Your answer must be an exact copy of the entries below, with no pictures in it.

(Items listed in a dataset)
***
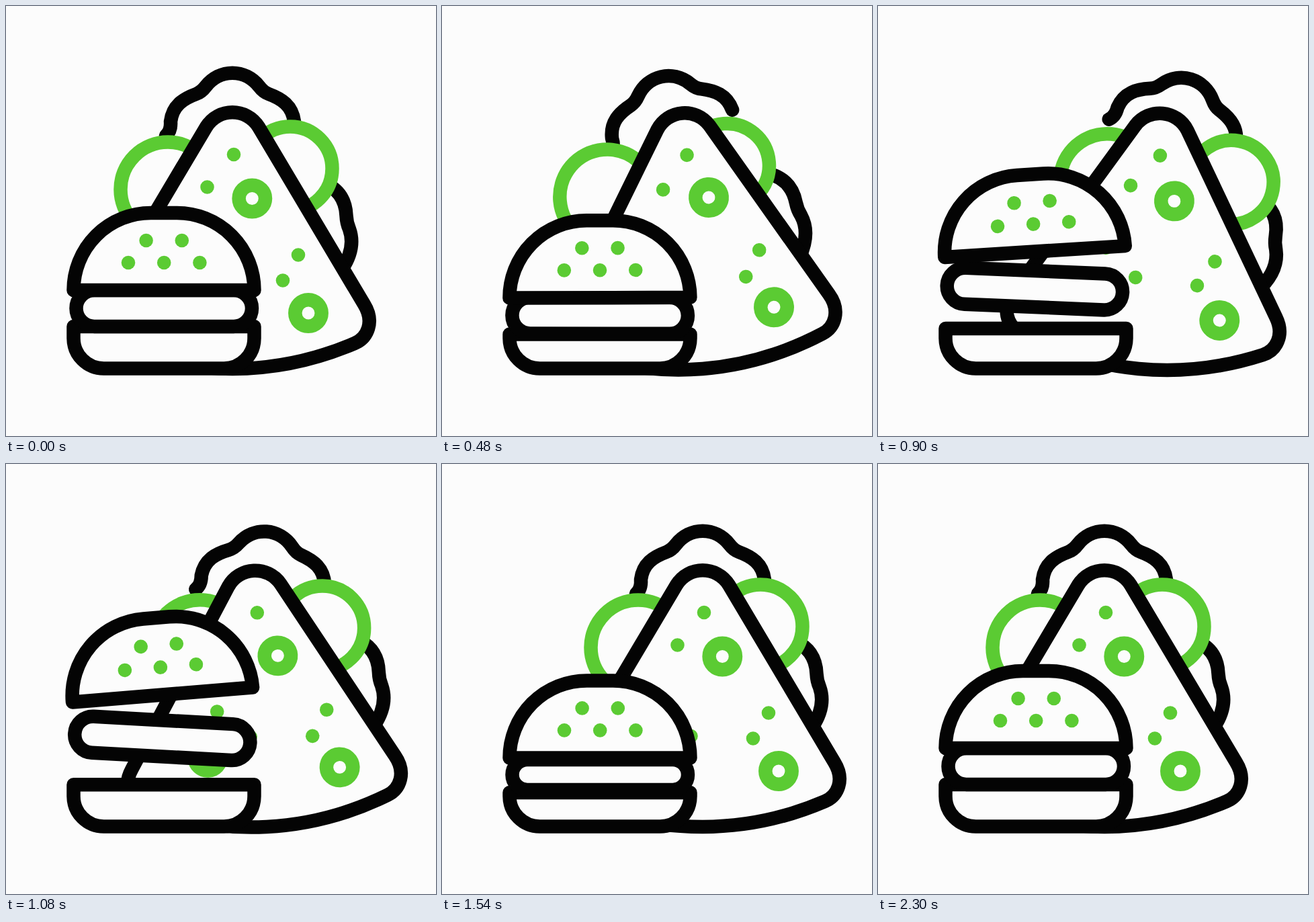
Recreate the animation shown at these times as an HTML page. Size 640 by 640 pixels, loop 2400 ms.

```html
<!DOCTYPE html>
<html lang="en">
<head>
<meta charset="utf-8">
<title>Burger and sandwich</title>
<style>
  html, body { margin: 0; height: 100%; overflow: hidden; background: #fcfcfc; }
  svg { display: block; width: 100vw; height: 100vh; }
  .line { fill: #fcfcfc; stroke: #040404; stroke-width: 20.5; stroke-linejoin: round; stroke-linecap: round; }
  .open { fill: none; }
  .ring { fill: #fcfcfc; stroke: #5bcb33; stroke-width: 20.5; }
  .dot { fill: #5bcb33; }
</style>
</head>
<body>
<svg viewBox="0 0 640 640">
  <g id="sandwich">
    <path id="leafSide" class="line open" d="M470 262Q505 275 506.500 312Q507 323 511 332Q521 360 500 392"/>
    <path id="leafTop" class="line open" d="M238 193Q246 186 245 172C248 148 264 138 283 131Q291 128 297 120C318 93 356 93 377 120Q383 128 391 131C410 138 426 148 429 172"/>
    <g id="tomatoes">
      <circle class="ring" cx="241" cy="273" r="70.500"/>
      <circle class="ring" cx="423" cy="242" r="62.500"/>
    </g>
    <path class="line" d="M298 180C316 151 358 151 376 180L533 444C549 470 538 494 519 502C463 526 400 540 337 540S211 526 155 502C136 494 125 470 141 444Z"/>
    <g id="filling">
      <circle class="dot" cx="339" cy="221" r="10.300"/>
      <circle class="dot" cx="299.500" cy="269.500" r="10.300"/>
      <circle class="dot" cx="435" cy="370.500" r="10.300"/>
      <circle class="dot" cx="412" cy="408.500" r="10.300"/>
      <circle class="dot" cx="272" cy="365" r="10.300"/>
      <circle class="dot" cx="319.500" cy="405" r="10.300"/>
      <circle class="ring" cx="366.300" cy="286.500" r="19.700"/>
      <circle class="ring" cx="450" cy="457" r="19.700"/>
      <circle class="ring" cx="254.500" cy="432.500" r="19.700"/>
    </g>
  </g>
  <g id="crumbs"></g>
  <path id="base" class="line"/>
  <rect id="patty" class="line" x="104.500" width="261.500"/>
  <g id="bun">
    <path class="line" d="M100.500 423A115 115 0 0 1 215.500 308H254.500A115 115 0 0 1 369.500 423Z"/>
    <g id="seeds"></g>
  </g>
</svg>
<script>
const LOOP = 2400, RETURN = 1540, REST = 2300;
const el = id => document.getElementById(id);

function set(node, attrs) {
  for (const name in attrs) node.setAttribute(name, attrs[name]);
  return node;
}

function addDot(parent, cx, cy) {
  const dot = document.createElementNS("http://www.w3.org/2000/svg", "circle");
  return el(parent).appendChild(set(dot, { cx, cy, r: 10.3, class: "dot" }));
}

for (let i = 0; i < 5; i++) addDot("seeds", 182 + 26.6 * i, i % 2 ? 349 : 382);
const crumbs = [0, 1, 2].map(() => addDot("crumbs", 0, 0));

// Smooth step from 0 to 1 between two times
function ramp(t, from, to) {
  const u = Math.min(1, Math.max(0, (t - from) / (to - from)));
  return (1 - Math.cos(Math.PI * u)) / 2;
}

// Wave that fades in and out; it first crosses zero at `cross`, `bend` changes its tempo
function wave(t, span, cross, bend) {
  if (t <= 0 || t >= span) return 0;
  const fade = 1 - (2 * t / span - 1) ** 4;
  return fade * Math.sin(Math.PI * (t / cross) ** bend);
}

// Lag behind the slide to the right, then behind the slide back
const lag = (t, out, back, cross, bend) =>
  back * wave(t - RETURN, REST - RETURN, cross, bend) - out * wave(t, RETURN, cross, bend);

const place = (id, x, y, turn, cx, cy) =>
  set(el(id), { transform: `translate(${x} ${y}) rotate(${turn} ${cx} ${cy})` });

function drawSandwich(t) {
  const slide = 51 * (ramp(t, 0, 440) - ramp(t, RETURN, 2000));
  const leaf = lag(t, 12, 10, 635, 1.1);
  place("sandwich", slide, 0, lag(t, 6.6, 4.5, 600, 1.3), 337, 540);
  place("leafTop", 0, 0, leaf, 337, 280);
  place("leafSide", 0, 0, leaf / 2, 400, 460);
  place("tomatoes", lag(t, 26, 27, 730, 1.58), 0, lag(t, 4.8, 12, 500, 0.7), 320, 257);
}

function drawBurger(t) {
  const lift = ramp(t, 390, 1160) - ramp(t, 1160, 1530);
  const recover = ramp(t, 1530, 1760);
  const squash = ramp(t, 0, 390) - lift - recover;
  const half = 27 - 4.5 * (ramp(t, 1380, 1530) - recover);

  set(el("base"), {
    d: `M100.5 ${477 + 12 * squash}H369.5V494.5A45 45 0 0 1 324.5 539.5H145.5A45 45 0 0 1 100.5 494.5Z`
  });
  set(el("patty"), { y: 450 - half, height: 2 * half, rx: half });
  place("patty", -2.5 * lift, 12.5 * squash - 43 * lift, 3.2 * lift, 235, 450);
  place("bun", -2 * lift, 14.5 * squash - 82 * lift, -4.8 * lift, 235, 423);
}

// Crumbs burst in a fan from behind the bun and fall back
function drawCrumbs(t) {
  const flight = Math.min(1, Math.max(0, (t - 1620) / 680));
  const reach = 90 * Math.sin(Math.PI * flight);
  crumbs.forEach((dot, i) => {
    const angle = -(92 + 36 * i) * Math.PI / 180;
    set(dot, { cx: 163 + reach * Math.cos(angle), cy: 354 + reach * Math.sin(angle) });
  });
  set(el("crumbs"), { visibility: flight % 1 ? "visible" : "hidden" });
}

const start = performance.now();
function tick() {
  const t = (performance.now() - start) % LOOP;
  drawSandwich(t);
  drawBurger(t);
  drawCrumbs(t);
  requestAnimationFrame(tick);
}
tick();
</script>
</body>
</html>
```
***
§ YOUR RESPONSE:
Recreate the animation shown at these times as an HTML page. Size 640 by 640 pixels, loop 2400 ms.

```html
<!DOCTYPE html>
<html lang="en">
<head>
<meta charset="utf-8">
<title>Burger and sandwich</title>
<style>
  html, body { margin: 0; height: 100%; overflow: hidden; background: #fcfcfc; }
  svg { display: block; width: 100vw; height: 100vh; }
  .line { fill: #fcfcfc; stroke: #040404; stroke-width: 20.5; stroke-linejoin: round; stroke-linecap: round; }
  .open { fill: none; }
  .ring { fill: #fcfcfc; stroke: #5bcb33; stroke-width: 20.5; }
  .dot { fill: #5bcb33; }
</style>
</head>
<body>
<svg viewBox="0 0 640 640">
  <g id="sandwich">
    <path id="leafSide" class="line open" d="M470 262Q505 275 506.500 312Q507 323 511 332Q521 360 500 392"/>
    <path id="leafTop" class="line open" d="M238 193Q246 186 245 172C248 148 264 138 283 131Q291 128 297 120C318 93 356 93 377 120Q383 128 391 131C410 138 426 148 429 172"/>
    <g id="tomatoes">
      <circle class="ring" cx="241" cy="273" r="70.500"/>
      <circle class="ring" cx="423" cy="242" r="62.500"/>
    </g>
    <path class="line" d="M298 180C316 151 358 151 376 180L533 444C549 470 538 494 519 502C463 526 400 540 337 540S211 526 155 502C136 494 125 470 141 444Z"/>
    <g id="filling">
      <circle class="dot" cx="339" cy="221" r="10.300"/>
      <circle class="dot" cx="299.500" cy="269.500" r="10.300"/>
      <circle class="dot" cx="435" cy="370.500" r="10.300"/>
      <circle class="dot" cx="412" cy="408.500" r="10.300"/>
      <circle class="dot" cx="272" cy="365" r="10.300"/>
      <circle class="dot" cx="319.500" cy="405" r="10.300"/>
      <circle class="ring" cx="366.300" cy="286.500" r="19.700"/>
      <circle class="ring" cx="450" cy="457" r="19.700"/>
      <circle class="ring" cx="254.500" cy="432.500" r="19.700"/>
    </g>
  </g>
  <g id="crumbs"></g>
  <path id="base" class="line"/>
  <rect id="patty" class="line" x="104.500" width="261.500"/>
  <g id="bun">
    <path class="line" d="M100.500 423A115 115 0 0 1 215.500 308H254.500A115 115 0 0 1 369.500 423Z"/>
    <g id="seeds"></g>
  </g>
</svg>
<script>
const LOOP = 2400, RETURN = 1540, REST = 2300;
const el = id => document.getElementById(id);

function set(node, attrs) {
  for (const name in attrs) node.setAttribute(name, attrs[name]);
  return node;
}

function addDot(parent, cx, cy) {
  const dot = document.createElementNS("http://www.w3.org/2000/svg", "circle");
  return el(parent).appendChild(set(dot, { cx, cy, r: 10.3, class: "dot" }));
}

for (let i = 0; i < 5; i++) addDot("seeds", 182 + 26.6 * i, i % 2 ? 349 : 382);
const crumbs = [0, 1, 2].map(() => addDot("crumbs", 0, 0));

// Smooth step from 0 to 1 between two times
function ramp(t, from, to) {
  const u = Math.min(1, Math.max(0, (t - from) / (to - from)));
  return (1 - Math.cos(Math.PI * u)) / 2;
}

// Wave that fades in and out; it first crosses zero at `cross`, `bend` changes its tempo
function wave(t, span, cross, bend) {
  if (t <= 0 || t >= span) return 0;
  const fade = 1 - (2 * t / span - 1) ** 4;
  return fade * Math.sin(Math.PI * (t / cross) ** bend);
}

// Lag behind the slide to the right, then behind the slide back
const lag = (t, out, back, cross, bend) =>
  back * wave(t - RETURN, REST - RETURN, cross, bend) - out * wave(t, RETURN, cross, bend);

const place = (id, x, y, turn, cx, cy) =>
  set(el(id), { transform: `translate(${x} ${y}) rotate(${turn} ${cx} ${cy})` });

function drawSandwich(t) {
  const slide = 51 * (ramp(t, 0, 440) - ramp(t, RETURN, 2000));
  const leaf = lag(t, 12, 10, 635, 1.1);
  place("sandwich", slide, 0, lag(t, 6.6, 4.5, 600, 1.3), 337, 540);
  place("leafTop", 0, 0, leaf, 337, 280);
  place("leafSide", 0, 0, leaf / 2, 400, 460);
  place("tomatoes", lag(t, 26, 27, 730, 1.58), 0, lag(t, 4.8, 12, 500, 0.7), 320, 257);
}

function drawBurger(t) {
  const lift = ramp(t, 390, 1160) - ramp(t, 1160, 1530);
  const recover = ramp(t, 1530, 1760);
  const squash = ramp(t, 0, 390) - lift - recover;
  const half = 27 - 4.5 * (ramp(t, 1380, 1530) - recover);

  set(el("base"), {
    d: `M100.5 ${477 + 12 * squash}H369.5V494.5A45 45 0 0 1 324.5 539.5H145.5A45 45 0 0 1 100.5 494.5Z`
  });
  set(el("patty"), { y: 450 - half, height: 2 * half, rx: half });
  place("patty", -2.5 * lift, 12.5 * squash - 43 * lift, 3.2 * lift, 235, 450);
  place("bun", -2 * lift, 14.5 * squash - 82 * lift, -4.8 * lift, 235, 423);
}

// Crumbs burst in a fan from behind the bun and fall back
function drawCrumbs(t) {
  const flight = Math.min(1, Math.max(0, (t - 1620) / 680));
  const reach = 90 * Math.sin(Math.PI * flight);
  crumbs.forEach((dot, i) => {
    const angle = -(92 + 36 * i) * Math.PI / 180;
    set(dot, { cx: 163 + reach * Math.cos(angle), cy: 354 + reach * Math.sin(angle) });
  });
  set(el("crumbs"), { visibility: flight % 1 ? "visible" : "hidden" });
}

const start = performance.now();
function tick() {
  const t = (performance.now() - start) % LOOP;
  drawSandwich(t);
  drawBurger(t);
  drawCrumbs(t);
  requestAnimationFrame(tick);
}
tick();
</script>
</body>
</html>
```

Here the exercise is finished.